# WORK ORDER:
Which lines run from the start of the data below to the line containing "21px; line-height: 20px;"? Set them down exactly, with none added.

....

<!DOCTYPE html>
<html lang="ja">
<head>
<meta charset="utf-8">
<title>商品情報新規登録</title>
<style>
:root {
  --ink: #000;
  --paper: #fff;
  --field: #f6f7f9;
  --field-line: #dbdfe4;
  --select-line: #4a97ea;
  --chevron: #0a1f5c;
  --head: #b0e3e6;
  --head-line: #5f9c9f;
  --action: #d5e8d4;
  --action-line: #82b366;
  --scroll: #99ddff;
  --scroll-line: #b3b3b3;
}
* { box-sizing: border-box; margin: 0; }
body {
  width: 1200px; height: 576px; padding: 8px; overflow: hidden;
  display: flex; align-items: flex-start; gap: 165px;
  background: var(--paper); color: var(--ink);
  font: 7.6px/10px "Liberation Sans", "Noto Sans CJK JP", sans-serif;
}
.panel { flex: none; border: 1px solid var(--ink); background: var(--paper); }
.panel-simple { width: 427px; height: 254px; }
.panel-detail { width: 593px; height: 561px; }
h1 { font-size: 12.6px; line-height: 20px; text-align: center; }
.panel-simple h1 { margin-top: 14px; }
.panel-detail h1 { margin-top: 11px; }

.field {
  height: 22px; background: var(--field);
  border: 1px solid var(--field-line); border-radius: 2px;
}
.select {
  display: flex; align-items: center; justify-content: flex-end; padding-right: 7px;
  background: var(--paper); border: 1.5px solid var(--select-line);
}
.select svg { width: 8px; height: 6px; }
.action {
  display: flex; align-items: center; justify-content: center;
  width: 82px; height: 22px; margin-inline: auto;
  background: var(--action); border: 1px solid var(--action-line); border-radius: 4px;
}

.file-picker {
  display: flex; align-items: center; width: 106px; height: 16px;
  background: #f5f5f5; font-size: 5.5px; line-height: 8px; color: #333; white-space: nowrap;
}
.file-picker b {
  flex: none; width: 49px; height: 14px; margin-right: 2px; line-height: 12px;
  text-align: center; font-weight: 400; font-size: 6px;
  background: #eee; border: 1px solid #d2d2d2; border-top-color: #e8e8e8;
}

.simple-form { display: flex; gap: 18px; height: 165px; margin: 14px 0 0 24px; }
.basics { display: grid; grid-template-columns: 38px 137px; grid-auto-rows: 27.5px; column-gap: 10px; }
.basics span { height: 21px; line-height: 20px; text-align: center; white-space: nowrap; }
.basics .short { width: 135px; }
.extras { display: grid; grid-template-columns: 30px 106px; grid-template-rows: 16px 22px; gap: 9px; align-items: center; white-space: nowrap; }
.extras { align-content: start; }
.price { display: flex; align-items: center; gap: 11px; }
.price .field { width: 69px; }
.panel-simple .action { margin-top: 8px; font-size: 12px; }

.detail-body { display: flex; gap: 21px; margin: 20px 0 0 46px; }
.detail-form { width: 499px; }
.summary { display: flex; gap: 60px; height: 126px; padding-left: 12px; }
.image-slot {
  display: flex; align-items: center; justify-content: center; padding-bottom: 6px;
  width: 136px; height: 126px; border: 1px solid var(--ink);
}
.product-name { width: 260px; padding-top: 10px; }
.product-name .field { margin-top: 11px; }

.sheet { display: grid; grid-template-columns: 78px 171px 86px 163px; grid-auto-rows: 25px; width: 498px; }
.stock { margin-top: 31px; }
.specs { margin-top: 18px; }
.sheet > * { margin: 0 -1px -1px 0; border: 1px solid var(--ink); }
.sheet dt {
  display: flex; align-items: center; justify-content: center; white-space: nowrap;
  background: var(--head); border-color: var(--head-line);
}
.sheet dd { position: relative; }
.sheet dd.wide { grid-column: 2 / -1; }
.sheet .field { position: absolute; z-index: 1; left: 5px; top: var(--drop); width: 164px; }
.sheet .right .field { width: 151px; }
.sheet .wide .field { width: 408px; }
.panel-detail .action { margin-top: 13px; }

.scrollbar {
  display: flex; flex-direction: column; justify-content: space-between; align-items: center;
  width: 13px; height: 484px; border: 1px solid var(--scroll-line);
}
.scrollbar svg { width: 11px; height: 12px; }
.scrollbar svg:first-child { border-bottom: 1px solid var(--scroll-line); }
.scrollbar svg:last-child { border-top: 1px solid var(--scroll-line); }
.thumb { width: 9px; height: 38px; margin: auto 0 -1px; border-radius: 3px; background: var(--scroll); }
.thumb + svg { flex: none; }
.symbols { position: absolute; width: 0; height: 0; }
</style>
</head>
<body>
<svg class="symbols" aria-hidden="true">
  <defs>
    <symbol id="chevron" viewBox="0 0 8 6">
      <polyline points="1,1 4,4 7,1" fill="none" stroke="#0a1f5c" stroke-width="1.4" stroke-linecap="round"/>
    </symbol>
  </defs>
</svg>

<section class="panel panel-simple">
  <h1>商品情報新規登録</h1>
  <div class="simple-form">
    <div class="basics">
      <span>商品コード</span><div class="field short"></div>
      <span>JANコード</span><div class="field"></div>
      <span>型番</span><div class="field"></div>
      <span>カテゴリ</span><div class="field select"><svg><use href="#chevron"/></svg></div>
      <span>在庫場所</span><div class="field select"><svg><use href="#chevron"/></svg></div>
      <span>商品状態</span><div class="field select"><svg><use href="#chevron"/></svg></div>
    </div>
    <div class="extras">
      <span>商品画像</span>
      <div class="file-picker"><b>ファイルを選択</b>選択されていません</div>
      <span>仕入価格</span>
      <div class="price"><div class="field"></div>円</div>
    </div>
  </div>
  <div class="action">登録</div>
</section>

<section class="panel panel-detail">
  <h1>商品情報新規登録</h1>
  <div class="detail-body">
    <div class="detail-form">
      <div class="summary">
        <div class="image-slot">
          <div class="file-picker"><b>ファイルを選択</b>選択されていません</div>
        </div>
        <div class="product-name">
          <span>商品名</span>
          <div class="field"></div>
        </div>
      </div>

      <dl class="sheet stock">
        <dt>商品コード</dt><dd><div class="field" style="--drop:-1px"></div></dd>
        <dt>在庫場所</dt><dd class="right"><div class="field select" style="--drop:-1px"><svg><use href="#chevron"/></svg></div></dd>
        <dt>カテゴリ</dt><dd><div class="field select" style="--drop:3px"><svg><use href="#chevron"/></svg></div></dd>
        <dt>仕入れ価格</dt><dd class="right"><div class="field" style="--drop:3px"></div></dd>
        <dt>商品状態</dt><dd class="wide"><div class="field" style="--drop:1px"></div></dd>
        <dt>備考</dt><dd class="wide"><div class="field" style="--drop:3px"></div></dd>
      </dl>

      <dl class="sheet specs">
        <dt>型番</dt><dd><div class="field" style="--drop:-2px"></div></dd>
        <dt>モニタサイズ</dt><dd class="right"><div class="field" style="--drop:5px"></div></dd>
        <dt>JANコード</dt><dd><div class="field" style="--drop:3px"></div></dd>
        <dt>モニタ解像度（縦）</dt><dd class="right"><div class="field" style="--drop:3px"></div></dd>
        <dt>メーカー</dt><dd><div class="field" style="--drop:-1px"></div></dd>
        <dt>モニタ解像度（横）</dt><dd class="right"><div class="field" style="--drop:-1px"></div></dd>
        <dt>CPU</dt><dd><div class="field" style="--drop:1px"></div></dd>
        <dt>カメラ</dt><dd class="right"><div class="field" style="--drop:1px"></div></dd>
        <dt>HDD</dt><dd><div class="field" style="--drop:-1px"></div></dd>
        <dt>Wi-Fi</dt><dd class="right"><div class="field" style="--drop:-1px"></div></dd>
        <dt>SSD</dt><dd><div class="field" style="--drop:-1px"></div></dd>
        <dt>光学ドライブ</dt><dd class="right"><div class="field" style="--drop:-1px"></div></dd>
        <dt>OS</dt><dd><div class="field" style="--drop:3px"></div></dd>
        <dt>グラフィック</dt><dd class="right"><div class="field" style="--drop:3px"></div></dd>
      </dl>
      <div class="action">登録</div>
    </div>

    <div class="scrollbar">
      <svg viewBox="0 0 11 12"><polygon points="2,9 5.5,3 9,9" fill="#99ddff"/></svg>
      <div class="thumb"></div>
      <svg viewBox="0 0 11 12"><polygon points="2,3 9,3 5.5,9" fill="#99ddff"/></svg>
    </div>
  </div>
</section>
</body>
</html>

....

# YOUR SOLUTION:
<!DOCTYPE html>
<html lang="ja">
<head>
<meta charset="utf-8">
<title>商品情報新規登録</title>
<style>
:root {
  --ink: #000;
  --paper: #fff;
  --field: #f6f7f9;
  --field-line: #dbdfe4;
  --select-line: #4a97ea;
  --chevron: #0a1f5c;
  --head: #b0e3e6;
  --head-line: #5f9c9f;
  --action: #d5e8d4;
  --action-line: #82b366;
  --scroll: #99ddff;
  --scroll-line: #b3b3b3;
}
* { box-sizing: border-box; margin: 0; }
body {
  width: 1200px; height: 576px; padding: 8px; overflow: hidden;
  display: flex; align-items: flex-start; gap: 165px;
  background: var(--paper); color: var(--ink);
  font: 7.6px/10px "Liberation Sans", "Noto Sans CJK JP", sans-serif;
}
.panel { flex: none; border: 1px solid var(--ink); background: var(--paper); }
.panel-simple { width: 427px; height: 254px; }
.panel-detail { width: 593px; height: 561px; }
h1 { font-size: 12.6px; line-height: 20px; text-align: center; }
.panel-simple h1 { margin-top: 14px; }
.panel-detail h1 { margin-top: 11px; }

.field {
  height: 22px; background: var(--field);
  border: 1px solid var(--field-line); border-radius: 2px;
}
.select {
  display: flex; align-items: center; justify-content: flex-end; padding-right: 7px;
  background: var(--paper); border: 1.5px solid var(--select-line);
}
.select svg { width: 8px; height: 6px; }
.action {
  display: flex; align-items: center; justify-content: center;
  width: 82px; height: 22px; margin-inline: auto;
  background: var(--action); border: 1px solid var(--action-line); border-radius: 4px;
}

.file-picker {
  display: flex; align-items: center; width: 106px; height: 16px;
  background: #f5f5f5; font-size: 5.5px; line-height: 8px; color: #333; white-space: nowrap;
}
.file-picker b {
  flex: none; width: 49px; height: 14px; margin-right: 2px; line-height: 12px;
  text-align: center; font-weight: 400; font-size: 6px;
  background: #eee; border: 1px solid #d2d2d2; border-top-color: #e8e8e8;
}

.simple-form { display: flex; gap: 18px; height: 165px; margin: 14px 0 0 24px; }
.basics { display: grid; grid-template-columns: 38px 137px; grid-auto-rows: 27.5px; column-gap: 10px; }
.basics span { height: 21px; line-height: 20px; text-align: center; white-space: nowrap; }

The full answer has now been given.